By midlandsmovies, Jun 28 2016 07:09AM
Guest writer John Montana tackles the difficult subject of writing under pressure
Always Be Writing
Many times I hear writers say they are stuck or are in a writers slump, because no ideas are coming or they don’t know what to write. They want an original idea for a film that nobody has ever seen before. They want the next great original idea that rocks the film world. Some of them will wait for years for that inspiration for the next great film.
Now…you might get angry with me for saying this, or you will probably vehemently disagree, but I don’t think this should be your goal. Of course it can be a dream that this happens, but most likely the story in some form has already been told before. Don’t sweat it!!!
Really, I’m not kidding with you. Don’t let it prevent you from writing. Just write… let the words just flow out of you. Edit it all later. Write gobble-dee-gook, write crap, write anything. Just write! You can worry about judging it after you are finished.
When you are done you can go in and create a story that will inspire you to make a film of it. Think of it this way… A sculptor starts with a huge block of stone. This is your “gobble-dee-gook”. Then begin to slowly carve away the stuff that you don’t need. Carefully reveal the story you want to tell. In the end you will have something that you will be excited about putting on film.
So what I am trying say here, as succinctly as I can is don’t be obsessed with telling an original story or have an idea that nobody has thought of before. Because ninety nine times out of one hundred… its been done before.
I make short films. I enjoy shooting them and making them. But I am not under any illusion that these short films will make my career. I have 2 full feature scripts waiting to be done. I am using my shorts films to open doors and to gain experience on the set. Period! Some short films will never make money or be commercial. They are only a means to an end. But don't let that stop you.
A short film could be a “means to an end”… if only to get someone to ask you this: "Do you have any feature scripts that I can read?" To generate interest in you and what you have written. So here is a saying that I have come across many times..."ALWAYS BE WRITING".
Here is another way to look at this: Treat your writing, or other creative work with the same kind of respect you have for your family doctor or dentist. Doctors, dentists... these people have studied hard for years and treated their work with respect and care.
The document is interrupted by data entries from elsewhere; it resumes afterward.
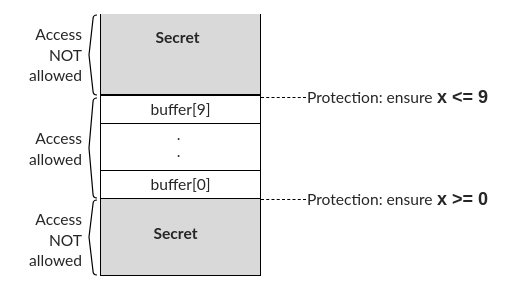
<!DOCTYPE html>
<html lang="en">
<head>
<meta charset="utf-8">
<title>Buffer bounds protection</title>
<style>
:root { --ink: #262626; --line: #000; --secret: #d9d9d9; --paper: #fff; }
* { box-sizing: border-box; margin: 0; }
html, body { width: 508px; height: 291px; overflow: hidden; background: var(--paper); }
.diagram {
  position: relative; width: 508px; height: 291px; padding-top: 14px;
  display: grid; grid-template-columns: 82px 18px 161px; align-items: start;
  font: 15.6px/20.5px Lato, "Open Sans", sans-serif; color: var(--ink);
}
.access { display: grid; grid-template-rows: 82px 102px 78px; text-align: right; }
.access p { align-self: center; }
.access p:nth-child(2) { padding-top: 3px; }
.access p:last-child { padding-top: 6px; }
.braces { display: block; fill: none; stroke: var(--line); stroke-width: 1.2; }
.memory {
  display: grid; grid-template-rows: 82px 28px 47px 28px 77px;
  border: solid var(--line); border-width: 0 1px; text-align: center;
}
.memory > div { border-bottom: 1px solid var(--line); display: grid; place-items: center; }
.memory .secret { background: var(--secret); font-weight: 700; }
.memory .upper { border-bottom-width: 2px; align-items: start; padding: 13px 6px 0 0; }
.memory .lower { align-items: start; padding: 24px 10px 0 0; }
.memory .gap { align-content: center; line-height: 17px; padding: 0 4px 9px 0; }
.check { position: absolute; left: 261px; display: flex; align-items: center; height: 22px; white-space: nowrap; }
.check::before { content: ""; width: 45px; margin-right: 1px; border-top: 1px dashed var(--line); }
.check.top { top: 86px; }
.check.bottom { top: 188px; }
.check b { font: 700 18px/22px "Liberation Sans", Arial, sans-serif; position: absolute; left: 176px; }
</style>
</head>
<body>
<main class="diagram">
  <div class="access">
    <p>Access<br>NOT<br>allowed</p>
    <p>Access<br>allowed</p>
    <p>Access<br>NOT<br>allowed</p>
  </div>
  <svg class="braces" width="18" height="262" viewBox="0 0 18 262" aria-hidden="true">
    <path d="M15 1Q11 1 11 5L7 41L11 77Q11 81 15 81"/>
    <path d="M15 84Q11 84 11 88L7 134L11 180Q11 184 15 184"/>
    <path d="M15 186Q11 186 11 190L7 223L11 257Q11 261 15 261"/>
  </svg>
  <div class="memory">
    <div class="secret upper">Secret</div>
    <div>buffer[9]</div>
    <div class="gap"><span>.</span><span>.</span></div>
    <div>buffer[0]</div>
    <div class="secret lower">Secret</div>
  </div>
  <p class="check top"><span>Protection: ensure</span> <b>x &lt;= 9</b></p>
  <p class="check bottom"><span>Protection: ensure</span> <b>x &gt;= 0</b></p>
</main>
</body>
</html>
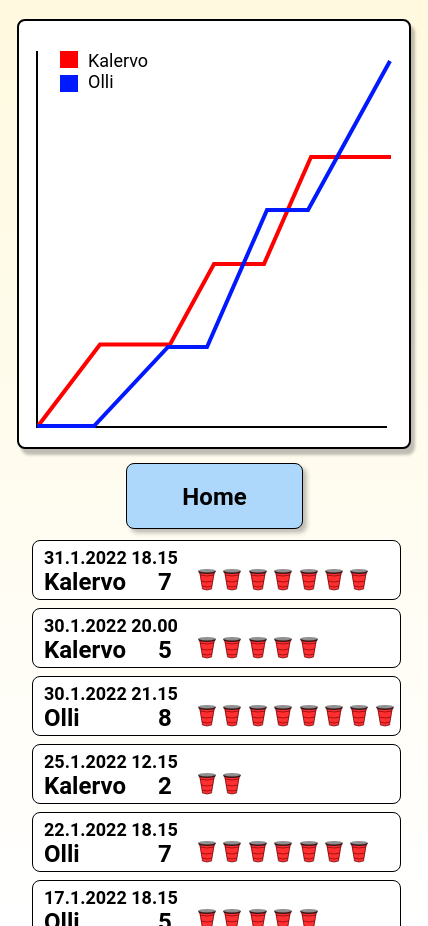
<!DOCTYPE html>
<html lang="en">
<head>
<meta charset="utf-8">
<title>Score history</title>
<style>
:root {
  --ink: #000;
  --paper: #fff;
  --cream: #fff9df;
  --red: #ff0000;
  --blue: #0019ff;
  --button: #add7fb;
  --shadow: rgba(0, 0, 0, .25);
}
* { box-sizing: border-box; margin: 0; padding: 0; }
html, body { width: 428px; height: 926px; overflow: hidden; }
body {
  font-family: Roboto, Inter, sans-serif;
  color: var(--ink);
  background: linear-gradient(var(--cream), var(--paper));
}
.screen {
  width: 428px;
  height: 926px;
  padding: 19px 17px 0;
  display: flex;
  flex-direction: column;
  overflow: hidden;
}
.chart {
  position: relative;
  flex: none;
  width: 394px;
  height: 430px;
  background: var(--paper);
  border: 2px solid var(--ink);
  border-radius: 8px;
  box-shadow: 4px 6px 3px var(--shadow);
}
.chart-lines { display: block; width: 390px; height: 426px; }
.legend {
  position: absolute;
  left: 41px;
  top: 30px;
  list-style: none;
  display: grid;
  gap: 6px;
  font-size: 18px;
  line-height: 18px;
}
.legend li { display: flex; gap: 10px; height: 18px; }
.legend li:first-child span { margin-top: 1px; }
.legend li:last-child span { margin-top: -2px; }
.swatch { width: 18px; height: 17px; }
.swatch-first { background: var(--red); }
.swatch-second { background: var(--blue); }
.home {
  flex: none;
  width: 177px;
  height: 66px;
  margin: 14px 0 0 109px;
  display: flex;
  align-items: center;
  justify-content: center;
  padding-top: 2px;
  background: var(--button);
  border: 1px solid var(--ink);
  border-radius: 8px;
  box-shadow: 4px 4px 4px var(--shadow);
  color: inherit;
  text-decoration: none;
  font-size: 24px;
  font-weight: 700;
}
.games {
  list-style: none;
  margin: 11px 0 0 15px;
  width: 369px;
  display: flex;
  flex-direction: column;
  gap: 8px;
}
.game {
  flex: none;
  height: 60px;
  padding: 5px 0 0 11px;
  display: grid;
  grid-template-columns: 114px 39px 1fr;
  grid-template-rows: 24px 24px;
  background: var(--paper);
  border: 1px solid var(--ink);
  border-radius: 8px;
  font-weight: 700;
  font-size: 24px;
  line-height: 24px;
}
.game time { grid-column: 1 / -1; font-size: 18px; }
.cups { display: flex; gap: 5.4px; margin-top: -2px; }
.cups svg { flex: none; width: 20px; height: 23px; }
.definitions { position: absolute; }
</style>
</head>
<body>
<svg class="definitions" width="0" height="0" aria-hidden="true">
  <defs>
    <symbol id="cup" viewBox="0 0 20 23">
      <path d="M2 3H18L14.5 21Q10 23 5.5 21Z" fill="#ff2f2f"/>
      <path d="M3 7Q10 9 17 7M4 13Q10 15 16 13M5 18Q10 20 15 18" fill="none" stroke="#a80f16"/>
      <path d="M3 5L5.5 21Q10 23 14.5 21L17 5" fill="none" stroke="#5c1015" stroke-width=".7"/>
      <ellipse cx="10" cy="3" rx="9" ry="2" fill="#8f8f8f"/>
      <path d="M1 3Q10 6 19 3L18 5Q10 7 2 5Z" fill="#3a1517"/>
    </symbol>
  </defs>
</svg>
<main class="screen">
  <section class="chart" aria-label="Score over time">
    <svg class="chart-lines" viewBox="19 21 390 426" fill="none" aria-hidden="true">
      <path d="M37 51V427H387" stroke="var(--ink)" stroke-width="2"/>
      <polyline points="38,426 100,344.5 170,344.5 214,264 264,264 311,157 391,157" stroke="var(--red)" stroke-width="4"/>
      <polyline points="37,426 94,426 168,347 207,347 267,210 308,210 390,61" stroke="var(--blue)" stroke-width="4"/>
    </svg>
    <ul class="legend">
      <li><i class="swatch swatch-first"></i><span>Kalervo</span></li>
      <li><i class="swatch swatch-second"></i><span>Olli</span></li>
    </ul>
  </section>

  <a class="home" href="#">Home</a>

  <ul class="games">
    <li class="game">
      <time>31.1.2022 18.15</time>
      <span>Kalervo</span><span>7</span>
      <div class="cups" aria-hidden="true"><svg><use href="#cup"/></svg><svg><use href="#cup"/></svg><svg><use href="#cup"/></svg><svg><use href="#cup"/></svg><svg><use href="#cup"/></svg><svg><use href="#cup"/></svg><svg><use href="#cup"/></svg></div>
    </li>
    <li class="game">
      <time>30.1.2022 20.00</time>
      <span>Kalervo</span><span>5</span>
      <div class="cups" aria-hidden="true"><svg><use href="#cup"/></svg><svg><use href="#cup"/></svg><svg><use href="#cup"/></svg><svg><use href="#cup"/></svg><svg><use href="#cup"/></svg></div>
    </li>
    <li class="game">
      <time>30.1.2022 21.15</time>
      <span>Olli</span><span>8</span>
      <div class="cups" aria-hidden="true"><svg><use href="#cup"/></svg><svg><use href="#cup"/></svg><svg><use href="#cup"/></svg><svg><use href="#cup"/></svg><svg><use href="#cup"/></svg><svg><use href="#cup"/></svg><svg><use href="#cup"/></svg><svg><use href="#cup"/></svg></div>
    </li>
    <li class="game">
      <time>25.1.2022 12.15</time>
      <span>Kalervo</span><span>2</span>
      <div class="cups" aria-hidden="true"><svg><use href="#cup"/></svg><svg><use href="#cup"/></svg></div>
    </li>
    <li class="game">
      <time>22.1.2022 18.15</time>
      <span>Olli</span><span>7</span>
      <div class="cups" aria-hidden="true"><svg><use href="#cup"/></svg><svg><use href="#cup"/></svg><svg><use href="#cup"/></svg><svg><use href="#cup"/></svg><svg><use href="#cup"/></svg><svg><use href="#cup"/></svg><svg><use href="#cup"/></svg></div>
    </li>
    <li class="game">
      <time>17.1.2022 18.15</time>
      <span>Olli</span><span>5</span>
      <div class="cups" aria-hidden="true"><svg><use href="#cup"/></svg><svg><use href="#cup"/></svg><svg><use href="#cup"/></svg><svg><use href="#cup"/></svg><svg><use href="#cup"/></svg></div>
    </li>
  </ul>
</main>
</body>
</html>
So should you.
If you treat your writing with disdain and laziness, or as a lah-dee-dah creative artist that will get to it "when inspiration strikes", then shame on you. Because all you are doing is confirming to society that artists are all flaky and emotionally high-strung...and that we are ultimately disposable as paper in an outhouse. And to quote a line from Bruce Willis in Robert Rodriguez’s “SIN CITY”…” There’s wrong, and then there’s wrong, and then there’s this”.
And I don’t say this to be flippant, its just that artists are treated so badly, I want to stop this the best way I can.
Exercise: For the next three weeks, set your alarm clock early in the morning and spend ONLY 15 minutes each day writing. Something...Anything...Just write! Don't look at it and judge it as being either good or bad. That is not the exercise. The exercise is to try and create a HABIT of writing. Like you go to your job. It is an attempt on your part to train your body and mind for just 15 minutes each day to take your writing seriously and just write. And for those of you with the excuse "I don't have time"... then here is another saying that I really love. TIME IS MADE, NOT FOUND! - You make the time by prioritizing it and writing. Simple as that!
So always be writing...
Guest writer John Montana is an actor living in the US and has begun to make short films. His most recent film, “Hungry” has been accepted into 24 film festivals all over the world. Check out his short films at No Title Production Films.
John can be contacted at firstname.lastname@example.org